Your objective -
Determine how many lines in the records below include the word "prefs" and output that number alone.

Recorded information: Begin

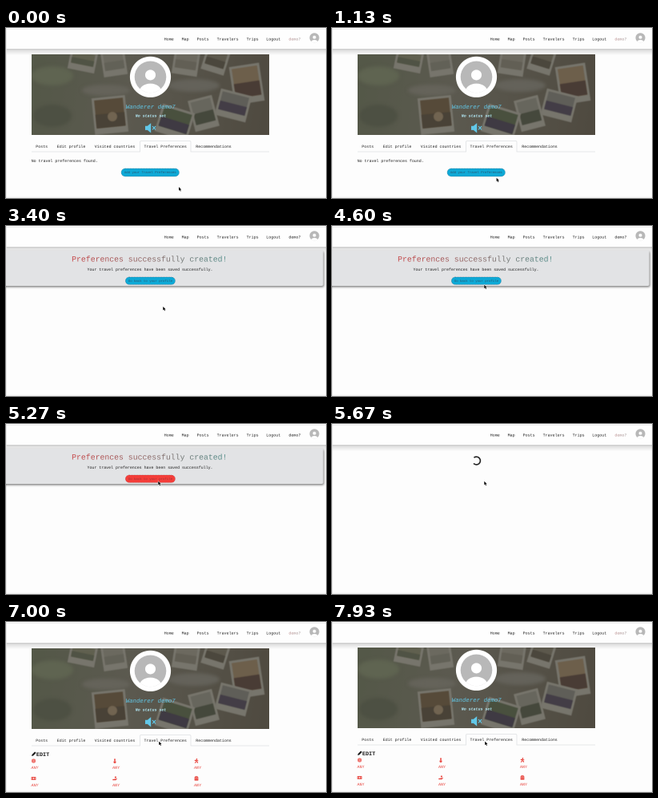
These frames come from a looping animation (400x213 px, 8 s). An HTML page with a canvas:

```html
<!DOCTYPE html>
<html lang="en">
<head>
<meta charset="utf-8">
<title>Travel preferences</title>
<style>
  html, body { margin: 0; width: 100%; height: 100%; overflow: hidden; background: #fdfdfd; }
  canvas { display: block; width: 400px; height: 213px; }
</style>
</head>
<body>
<canvas id="stage"></canvas>
<script>
const W = 400, H = 213, LOOP = 8000, SCALE = 2;
const MONO = '"Liberation Mono", "DejaVu Sans Mono", monospace';
const USER = 'demo7';
const RED = '#e8413a', BLUE = [14, 169, 214], HOT = [244, 62, 58], SKY = '#62c8e8', INK = '#1c1c1c';

function makeLayer(canvas) {
  canvas.width = W * SCALE;
  canvas.height = H * SCALE;
  const c = canvas.getContext('2d');
  c.scale(SCALE, SCALE);
  c.textRendering = 'geometricPrecision';
  return c;
}
const stage = document.getElementById('stage');
const ctx = makeLayer(stage);

// Page switches and state changes, in ms
const T = { hoverAdd: 1250, saved: 2600, hoverBack: 4760, loading: 5330, profile: 5900, prefs: 6880, nudge: 7800 };

// Pointer path: time, x, y
const PATH = [
  [0, 216, 199.2], [270, 216, 199.2], [1070, 206, 188], [1500, 199.3, 184.5],
  [2870, 199.3, 184.5], [3400, 196.3, 101], [3600, 195, 90], [3870, 195, 90],
  [4600, 190.3, 73.7], [4760, 190.3, 71.8], [6470, 190.3, 71.8], [6730, 191.2, 149.6], [8000, 191.2, 149.6]
];

const clamp = v => Math.max(0, Math.min(1, v));
const ease = v => v * v * (3 - 2 * v);
const mix = (a, b, k) => a + (b - a) * k;

function pointerAt(t) {
  const i = Math.max(1, PATH.findIndex(p => p[0] > t));
  const [t0, x0, y0] = PATH[i - 1], [t1, x1, y1] = PATH[i];
  const k = ease((t - t0) / (t1 - t0));
  return [mix(x0, x1, k), mix(y0, y1, k)];
}

function text(str, x, y, size = 4.95, color = INK, style = '', align = 'left') {
  ctx.font = `${style} ${size}px ${MONO}`;
  ctx.textAlign = align;
  ctx.fillStyle = color;
  ctx.fillText(str, x, y);
}

function disc(x, y, r, color) {
  ctx.fillStyle = color;
  ctx.beginPath();
  ctx.arc(x, y, r, 0, 7);
  ctx.fill();
}

function box(x, y, w, h, r, color) {
  ctx.fillStyle = color;
  ctx.beginPath();
  ctx.roundRect(x, y, w, h, r);
  ctx.fill();
}

function shape(path, color) {
  ctx.fillStyle = color;
  ctx.fill(new Path2D(path));
}

function line(path, color, width) {
  ctx.strokeStyle = color;
  ctx.lineWidth = width;
  ctx.stroke(new Path2D(path));
}

function at(x, y, draw, scale = 1) {
  ctx.save();
  ctx.translate(x, y);
  ctx.scale(scale, scale);
  draw();
  ctx.restore();
}

function fade(x0, x1, from, to) {
  const g = ctx.createLinearGradient(x0, 0, x1, 0);
  g.addColorStop(0, from);
  g.addColorStop(1, to);
  return g;
}

function person(x, y, r) {
  ctx.save();
  disc(x, y, r, '#b8b8b8');
  ctx.clip();
  disc(x, y - r * 0.12, r * 0.33, '#fff');
  ctx.beginPath();
  ctx.ellipse(x, y + r * 0.9, r * 0.68, r * 0.48, 0, 0, 7);
  ctx.fill();
  ctx.restore();
}

// Banner: loose prints on a dim, out-of-focus map, painted once
const bannerLayer = document.createElement('canvas');
function paintBanner() {
  const c = makeLayer(bannerLayer);
  c.beginPath();
  c.rect(32, 33, 297, 101);
  c.clip();
  const g = c.createLinearGradient(32, 60, 329, 110);
  g.addColorStop(0, '#545848');
  g.addColorStop(0.4, '#5c5a50');
  g.addColorStop(1, '#4f4a40');
  c.fillStyle = g;
  c.fillRect(32, 33, 297, 101);

  c.filter = 'blur(4px)';
  for (const [x, y, rx, ry, color] of [
    [58, 60, 26, 12, '#5f6451'], [58, 110, 24, 14, '#4d5043'], [125, 78, 30, 7, '#65635a'], [235, 72, 32, 8, '#64625a']
  ]) {
    c.fillStyle = color;
    c.beginPath();
    c.ellipse(x, y, rx, ry, 0, 0, 7);
    c.fill();
  }
  c.filter = 'blur(1px)';
  const print = (x, y, w, h, a, sky, ground) => {
    c.save();
    c.translate(x, y);
    c.rotate(a);
    c.fillStyle = '#77756c';
    c.fillRect(-w / 2, -h / 2, w, h);
    c.fillStyle = sky;
    c.fillRect(-w / 2 + 3, -h / 2 + 3, w - 6, h - 11);
    c.fillStyle = ground;
    c.fillRect(-w / 2 + 3, -2, w - 6, h / 2 - 6);
    c.restore();
  };
  print(96, 41, 34, 26, 0.2, '#60604f', '#505345');
  print(135, 44, 30, 32, -0.15, '#6b695f', '#626157');
  print(225, 43, 32, 32, 0.15, '#6c695f', '#625f55');
  print(262, 41, 30, 30, 0.3, '#5c584c', '#4b473d');
  print(301, 70, 38, 48, -0.15, '#6d5f4b', '#493c35');
  print(284, 97, 40, 34, 0.25, '#5f5e58', '#433d46');
  print(247, 107, 31, 40, -0.25, '#67665d', '#45483c');
  print(130, 109, 42, 46, -0.1, '#564a39', '#494237');
  print(211, 118, 42, 36, 0.3, '#49503e', '#3f3a43');
  c.fillStyle = '#716451';
  c.beginPath();
  c.arc(133, 111, 6, 0, 7);
  c.fill();
}
paintBanner();

function header(active) {
  const g = ctx.createLinearGradient(0, 25, 0, 34);
  g.addColorStop(0, 'rgba(0,0,0,.24)');
  g.addColorStop(0.4, 'rgba(0,0,0,.1)');
  g.addColorStop(1, 'rgba(0,0,0,0)');
  ctx.fillStyle = g;
  ctx.fillRect(0, 25, W, 9);
  ctx.fillStyle = '#fefefe';
  ctx.fillRect(0, 0, W, 26);
  ctx.fillStyle = '#e6e6e6';
  ctx.fillRect(0, 1, W, 0.7);
  ctx.fillRect(0, 0, 0.7, H);
  ctx.fillRect(0, 211.8, W, 0.7);
  const links = { Home: 197.7, Map: 219.6, Posts: 238.6, Travelers: 263.6, Trips: 300.6, Logout: 325.2 };
  for (const name in links) text(name, links[name], 15.7, 5);
  text(USER, 353.4, 15.7, 5, active ? fade(353, 370, '#c08f8f', '#9a9494') : INK);
  person(385.5, 12.3, 6);
}

function button(x, y, w, h, label, hover) {
  const rgb = BLUE.map((v, i) => Math.round(mix(v, HOT[i], hover)));
  const ink = hover > 0.5 ? '#a03236' : '#2f5570';
  box(x, y, w, h, h / 2, `rgb(${rgb})`);
  ctx.setLineDash([1, 1]);
  ctx.strokeStyle = ink;
  ctx.lineWidth = 0.5;
  ctx.stroke();
  ctx.setLineDash([]);
  text(label, x + w / 2, y + h / 2 + 1.2, 4, ink, '', 'center');
}

function tabs(active) {
  const list = [['Posts', 37.3, 32, 57], ['Edit profile', 63.8], ['Visited countries', 110.8],
    ['Travel Preferences', 172.5, 167.5, 231], ['Recommendations', 237.3]];
  const [, , left, right] = list[active];
  line(`M32 155H${left}V143Q${left} 141.5 ${left + 1.5} 141.5H${right - 1.5}Q${right} 141.5 ${right} 143V155H329`, '#dfe1e4', 0.8);
  for (const [label, x] of list) text(label, x, 150);
}

function mute() {
  shape('M174 122.7h2.8l4.4-3.6v12.4l-4.4-3.6H174z', SKY);
  line('M183 123l4 4.4M187 123l-4 4.4', SKY, 1.2);
}

function profile(activeTab) {
  ctx.drawImage(bannerLayer, 0, 0, W, H);
  disc(180.5, 61.3, 25.6, '#fff');
  person(180.5, 61.3, 19.8);
  text('Wanderer ' + USER, 180.7, 101, 7.4, SKY, 'italic', 'center');
  text('No status set', 181, 111.7, 4.95, '#b5ecfa', 'italic bold', 'center');
  mute();
  tabs(activeTab);
}

const ICONS = [
  () => { // globe
    disc(0, 0, 2.9, RED);
    line('M-3 0H3M0-3V3M-1.3-2.6Q-2.2 0-1.3 2.6M1.3-2.6Q2.2 0 1.3 2.6', '#fff', 0.35);
  },
  () => { // thermometer
    box(-1, -3, 2, 5, 1, RED);
    disc(0, 1.7, 1.7, RED);
    line('M0-1.5V1.6', '#fff', 0.5);
  },
  () => { // hiker
    disc(0.5, -2.4, 0.9, RED);
    line('M.2-1.2L-.4 1-2 3M-.4.8L1.5 1.5 1.8 3M-2.5-.6L.2-1 2.5 0', RED, 1.1);
  },
  () => { // bank note
    box(-3.2, -2.1, 6.4, 4.2, 0.5, RED);
    disc(0, 0, 1, '#fff');
    line('M-2.1-1V1M2.1-1V1', '#fff', 0.4);
  },
  () => { // open hand
    shape('M-3 1H-1L0 .5H1.6L3-.4 3.2.2 1.7 2.5H-3z', RED);
    disc(1, -1.6, 1.2, RED);
  },
  () => { // suitcase
    box(-2.7, -1.8, 5.4, 4.7, 0.6, RED);
    line('M-1.3-1.6V-2.8H1.3V-1.6', RED, 0.8);
    line('M-2.7.1H2.7', '#fff', 0.5);
  }
];

function preferences(style) {
  shape('M32 168l.6-2 3.5-3.5 1.5 1.5-3.5 3.5z', INK);
  text('EDIT', 37.9, 168.2, 6.8, INK, 'bold');
  ICONS.forEach((draw, i) => {
    const x = [31.5, 133, 235][i % 3], y = i < 3 ? 174 : 196;
    at(x + 3, y, draw, 0.9);
    text('ANY', x, y + 10, 5, RED, style);
  });
}

function savedPage(hover) {
  ctx.save();
  ctx.shadowColor = 'rgba(0,0,0,.5)';
  ctx.shadowBlur = 5;
  ctx.shadowOffsetX = 2;
  ctx.shadowOffsetY = 3;
  box(-4, 30.5, 400.5, 44.5, 2, '#e2e3e5');
  ctx.restore();
  text('Preferences successfully created!', 179.3, 44.4, 9.82, fade(82, 277, '#c8484a', '#55908c'), '', 'center');
  text('Your travel preferences have been saved successfully.', 180, 55.8, 4.95, INK, '', 'center');
  button(149.3, 64, 62.2, 9.4, 'Go back to your profile', hover);
}

function spinner(t) {
  ctx.strokeStyle = '#222';
  ctx.lineWidth = 1.6;
  const a = (t - 5670) / 750 * Math.PI * 2 - 2.25;
  ctx.beginPath();
  ctx.arc(180.5, 46, 4.9, a, a + 4.6);
  ctx.stroke();
}

function pointer(x, y) {
  at(x, y, () => {
    const arrow = 'M0 0V5L1.2 4 2.1 6 3 5.6 2.1 3.7H3.7z';
    line(arrow, 'rgba(255,255,255,.8)', 0.9);
    shape(arrow, '#000');
  }, 0.9);
}

function render(t) {
  ctx.fillStyle = '#fdfdfd';
  ctx.fillRect(0, 0, W, H);
  const onSaved = t >= T.saved && t < T.loading;
  header(!onSaved);
  if (t < T.saved) {
    profile(3);
    text('No travel preferences found.', 31.7, 168);
    button(144, 176, 72.5, 10, 'Add your Travel Preferences', clamp((t - T.hoverAdd) / 250));
  } else if (onSaved) {
    savedPage(clamp((t - T.hoverBack) / 250));
  } else if (t < T.profile) {
    spinner(t);
  } else if (t < T.prefs) {
    profile(0);
    text('No posts found.', 31.7, 168);
  } else {
    const moved = t >= T.nudge;
    at(0, moved ? -1 : 0, () => {
      profile(3);
      preferences(moved ? '' : 'italic');
    });
  }
  pointer(...pointerAt(t));
}

function tick() {
  render(performance.now() % LOOP);
  requestAnimationFrame(tick);
}
tick();
</script>
</body>
</html>
```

Recorded information: End

Response below -
2